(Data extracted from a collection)
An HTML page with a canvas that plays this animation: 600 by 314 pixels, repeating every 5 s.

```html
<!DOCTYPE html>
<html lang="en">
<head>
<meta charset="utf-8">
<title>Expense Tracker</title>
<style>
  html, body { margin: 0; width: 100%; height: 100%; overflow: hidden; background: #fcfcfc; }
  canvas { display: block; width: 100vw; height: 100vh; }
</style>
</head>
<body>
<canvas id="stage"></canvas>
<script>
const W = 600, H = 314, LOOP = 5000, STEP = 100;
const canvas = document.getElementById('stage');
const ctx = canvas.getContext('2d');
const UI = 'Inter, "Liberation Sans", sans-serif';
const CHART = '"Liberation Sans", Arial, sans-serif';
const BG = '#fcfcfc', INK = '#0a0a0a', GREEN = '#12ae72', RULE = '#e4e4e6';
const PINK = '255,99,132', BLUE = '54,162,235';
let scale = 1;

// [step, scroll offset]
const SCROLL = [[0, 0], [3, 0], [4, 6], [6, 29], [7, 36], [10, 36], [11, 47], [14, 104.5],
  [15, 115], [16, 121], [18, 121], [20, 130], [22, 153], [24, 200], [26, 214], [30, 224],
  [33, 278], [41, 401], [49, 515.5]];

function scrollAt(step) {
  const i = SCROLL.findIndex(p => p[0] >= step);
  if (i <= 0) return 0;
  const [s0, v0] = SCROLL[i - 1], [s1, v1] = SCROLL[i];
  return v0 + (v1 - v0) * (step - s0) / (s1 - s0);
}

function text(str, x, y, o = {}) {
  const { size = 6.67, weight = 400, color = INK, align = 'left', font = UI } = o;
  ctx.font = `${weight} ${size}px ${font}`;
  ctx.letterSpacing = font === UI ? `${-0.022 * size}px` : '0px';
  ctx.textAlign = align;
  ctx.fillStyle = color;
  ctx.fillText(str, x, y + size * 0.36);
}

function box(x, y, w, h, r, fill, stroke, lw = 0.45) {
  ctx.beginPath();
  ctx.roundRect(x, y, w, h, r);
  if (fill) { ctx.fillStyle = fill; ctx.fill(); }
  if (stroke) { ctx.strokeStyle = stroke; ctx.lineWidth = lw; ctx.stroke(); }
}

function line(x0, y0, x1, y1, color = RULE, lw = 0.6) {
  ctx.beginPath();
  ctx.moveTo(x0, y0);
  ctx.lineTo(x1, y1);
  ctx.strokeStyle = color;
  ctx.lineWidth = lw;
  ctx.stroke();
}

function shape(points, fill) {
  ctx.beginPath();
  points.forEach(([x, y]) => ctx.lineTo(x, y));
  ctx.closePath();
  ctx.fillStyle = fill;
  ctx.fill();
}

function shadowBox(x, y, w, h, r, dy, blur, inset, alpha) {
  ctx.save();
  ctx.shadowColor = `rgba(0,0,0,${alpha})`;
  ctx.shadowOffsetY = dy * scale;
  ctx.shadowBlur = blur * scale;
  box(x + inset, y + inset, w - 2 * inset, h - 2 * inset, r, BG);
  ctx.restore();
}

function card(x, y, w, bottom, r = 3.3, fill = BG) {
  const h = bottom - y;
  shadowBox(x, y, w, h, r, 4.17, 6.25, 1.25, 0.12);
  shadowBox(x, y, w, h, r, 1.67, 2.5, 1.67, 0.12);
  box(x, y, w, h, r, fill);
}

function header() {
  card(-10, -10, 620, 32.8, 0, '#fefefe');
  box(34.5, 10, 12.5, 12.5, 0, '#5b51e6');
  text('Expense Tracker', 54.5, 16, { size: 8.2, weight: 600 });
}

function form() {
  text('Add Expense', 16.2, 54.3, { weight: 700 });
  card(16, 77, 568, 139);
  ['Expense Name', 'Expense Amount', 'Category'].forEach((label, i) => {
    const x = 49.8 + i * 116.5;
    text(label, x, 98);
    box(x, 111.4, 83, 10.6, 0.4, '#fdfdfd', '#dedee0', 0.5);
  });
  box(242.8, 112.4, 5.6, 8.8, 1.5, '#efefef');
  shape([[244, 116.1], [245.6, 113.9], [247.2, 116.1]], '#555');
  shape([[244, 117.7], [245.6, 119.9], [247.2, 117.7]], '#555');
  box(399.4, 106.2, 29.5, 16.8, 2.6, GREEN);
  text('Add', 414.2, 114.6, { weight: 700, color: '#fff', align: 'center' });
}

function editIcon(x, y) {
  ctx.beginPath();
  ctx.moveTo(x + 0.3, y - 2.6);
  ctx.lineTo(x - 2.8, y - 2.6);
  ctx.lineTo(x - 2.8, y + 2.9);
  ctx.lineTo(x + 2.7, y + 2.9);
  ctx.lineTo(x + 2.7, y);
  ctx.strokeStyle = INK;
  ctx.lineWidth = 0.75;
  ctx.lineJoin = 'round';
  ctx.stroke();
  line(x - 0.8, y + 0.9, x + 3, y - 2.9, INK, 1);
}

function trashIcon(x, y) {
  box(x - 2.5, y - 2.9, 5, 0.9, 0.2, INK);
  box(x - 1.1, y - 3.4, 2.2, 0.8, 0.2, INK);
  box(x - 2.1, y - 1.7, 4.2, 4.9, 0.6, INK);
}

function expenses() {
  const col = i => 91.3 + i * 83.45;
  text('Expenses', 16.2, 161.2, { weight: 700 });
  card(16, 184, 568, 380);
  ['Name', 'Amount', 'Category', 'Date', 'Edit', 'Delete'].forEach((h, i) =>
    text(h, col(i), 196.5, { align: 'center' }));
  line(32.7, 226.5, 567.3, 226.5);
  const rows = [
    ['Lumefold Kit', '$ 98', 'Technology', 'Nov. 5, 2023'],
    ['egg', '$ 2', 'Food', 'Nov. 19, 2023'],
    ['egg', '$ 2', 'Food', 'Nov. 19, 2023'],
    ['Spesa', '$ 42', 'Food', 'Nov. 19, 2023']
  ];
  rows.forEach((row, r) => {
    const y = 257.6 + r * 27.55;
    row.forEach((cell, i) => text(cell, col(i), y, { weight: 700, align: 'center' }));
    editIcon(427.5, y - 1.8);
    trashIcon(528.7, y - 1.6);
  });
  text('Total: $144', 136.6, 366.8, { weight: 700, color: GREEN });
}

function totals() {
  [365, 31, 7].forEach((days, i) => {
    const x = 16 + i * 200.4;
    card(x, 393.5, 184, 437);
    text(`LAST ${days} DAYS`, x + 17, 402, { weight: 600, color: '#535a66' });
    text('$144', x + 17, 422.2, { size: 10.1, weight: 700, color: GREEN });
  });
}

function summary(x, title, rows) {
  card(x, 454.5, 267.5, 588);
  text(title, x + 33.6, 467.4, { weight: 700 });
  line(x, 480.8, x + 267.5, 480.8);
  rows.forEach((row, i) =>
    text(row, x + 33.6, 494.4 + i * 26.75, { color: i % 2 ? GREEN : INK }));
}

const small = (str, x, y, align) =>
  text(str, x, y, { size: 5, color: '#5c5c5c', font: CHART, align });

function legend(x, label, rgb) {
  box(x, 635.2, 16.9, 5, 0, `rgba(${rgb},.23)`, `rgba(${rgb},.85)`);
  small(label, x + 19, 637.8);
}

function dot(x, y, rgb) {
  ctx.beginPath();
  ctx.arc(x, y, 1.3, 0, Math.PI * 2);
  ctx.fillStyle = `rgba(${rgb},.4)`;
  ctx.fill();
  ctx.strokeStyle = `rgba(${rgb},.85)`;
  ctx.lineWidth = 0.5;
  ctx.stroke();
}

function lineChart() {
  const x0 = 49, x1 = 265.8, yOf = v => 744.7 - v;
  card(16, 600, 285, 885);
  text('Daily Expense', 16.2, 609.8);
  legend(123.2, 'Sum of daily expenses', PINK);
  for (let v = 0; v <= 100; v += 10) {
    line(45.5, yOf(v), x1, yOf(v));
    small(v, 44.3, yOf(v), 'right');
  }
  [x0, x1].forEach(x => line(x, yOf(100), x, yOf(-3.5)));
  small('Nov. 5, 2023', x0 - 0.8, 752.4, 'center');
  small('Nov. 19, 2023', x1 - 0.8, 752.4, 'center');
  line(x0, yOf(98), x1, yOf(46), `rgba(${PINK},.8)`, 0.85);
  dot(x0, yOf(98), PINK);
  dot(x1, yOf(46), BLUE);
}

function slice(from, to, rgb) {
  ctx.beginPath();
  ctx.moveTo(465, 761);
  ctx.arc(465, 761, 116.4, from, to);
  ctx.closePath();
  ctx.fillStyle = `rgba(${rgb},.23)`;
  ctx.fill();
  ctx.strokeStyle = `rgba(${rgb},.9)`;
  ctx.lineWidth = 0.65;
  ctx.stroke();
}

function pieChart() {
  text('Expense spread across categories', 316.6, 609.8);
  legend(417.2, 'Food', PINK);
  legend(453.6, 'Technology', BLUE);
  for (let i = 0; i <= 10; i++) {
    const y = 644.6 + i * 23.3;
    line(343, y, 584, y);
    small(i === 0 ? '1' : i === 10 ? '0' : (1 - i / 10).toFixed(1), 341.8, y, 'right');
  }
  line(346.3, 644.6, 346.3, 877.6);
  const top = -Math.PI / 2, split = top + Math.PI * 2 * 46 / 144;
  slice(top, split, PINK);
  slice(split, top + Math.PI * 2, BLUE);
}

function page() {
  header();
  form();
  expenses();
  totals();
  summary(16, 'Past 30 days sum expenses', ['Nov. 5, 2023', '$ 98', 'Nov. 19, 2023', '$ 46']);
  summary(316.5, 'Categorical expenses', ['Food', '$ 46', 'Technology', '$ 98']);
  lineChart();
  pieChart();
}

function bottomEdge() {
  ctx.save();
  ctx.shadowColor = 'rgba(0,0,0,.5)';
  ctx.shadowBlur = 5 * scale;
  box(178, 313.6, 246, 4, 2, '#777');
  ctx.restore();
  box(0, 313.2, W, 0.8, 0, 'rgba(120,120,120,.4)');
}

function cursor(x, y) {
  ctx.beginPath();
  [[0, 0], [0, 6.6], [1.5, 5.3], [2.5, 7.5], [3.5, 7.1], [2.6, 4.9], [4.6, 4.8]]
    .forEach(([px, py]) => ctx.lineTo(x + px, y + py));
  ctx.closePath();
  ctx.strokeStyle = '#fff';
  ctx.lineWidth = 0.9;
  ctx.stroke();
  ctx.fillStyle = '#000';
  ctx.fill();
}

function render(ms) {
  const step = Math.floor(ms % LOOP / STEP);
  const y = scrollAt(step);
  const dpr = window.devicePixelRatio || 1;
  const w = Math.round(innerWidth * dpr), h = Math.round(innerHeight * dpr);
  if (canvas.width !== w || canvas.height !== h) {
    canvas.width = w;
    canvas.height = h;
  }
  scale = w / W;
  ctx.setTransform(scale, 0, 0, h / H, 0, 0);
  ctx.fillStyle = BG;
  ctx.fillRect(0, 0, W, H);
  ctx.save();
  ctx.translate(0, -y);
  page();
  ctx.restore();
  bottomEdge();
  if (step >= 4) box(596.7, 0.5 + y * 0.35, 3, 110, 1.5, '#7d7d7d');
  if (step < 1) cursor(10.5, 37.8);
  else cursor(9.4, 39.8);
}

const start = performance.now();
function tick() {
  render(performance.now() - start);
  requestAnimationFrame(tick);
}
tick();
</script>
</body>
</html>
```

Instructions for the task | Write only the number of lines in the records that contain the string "small".

Response area | 6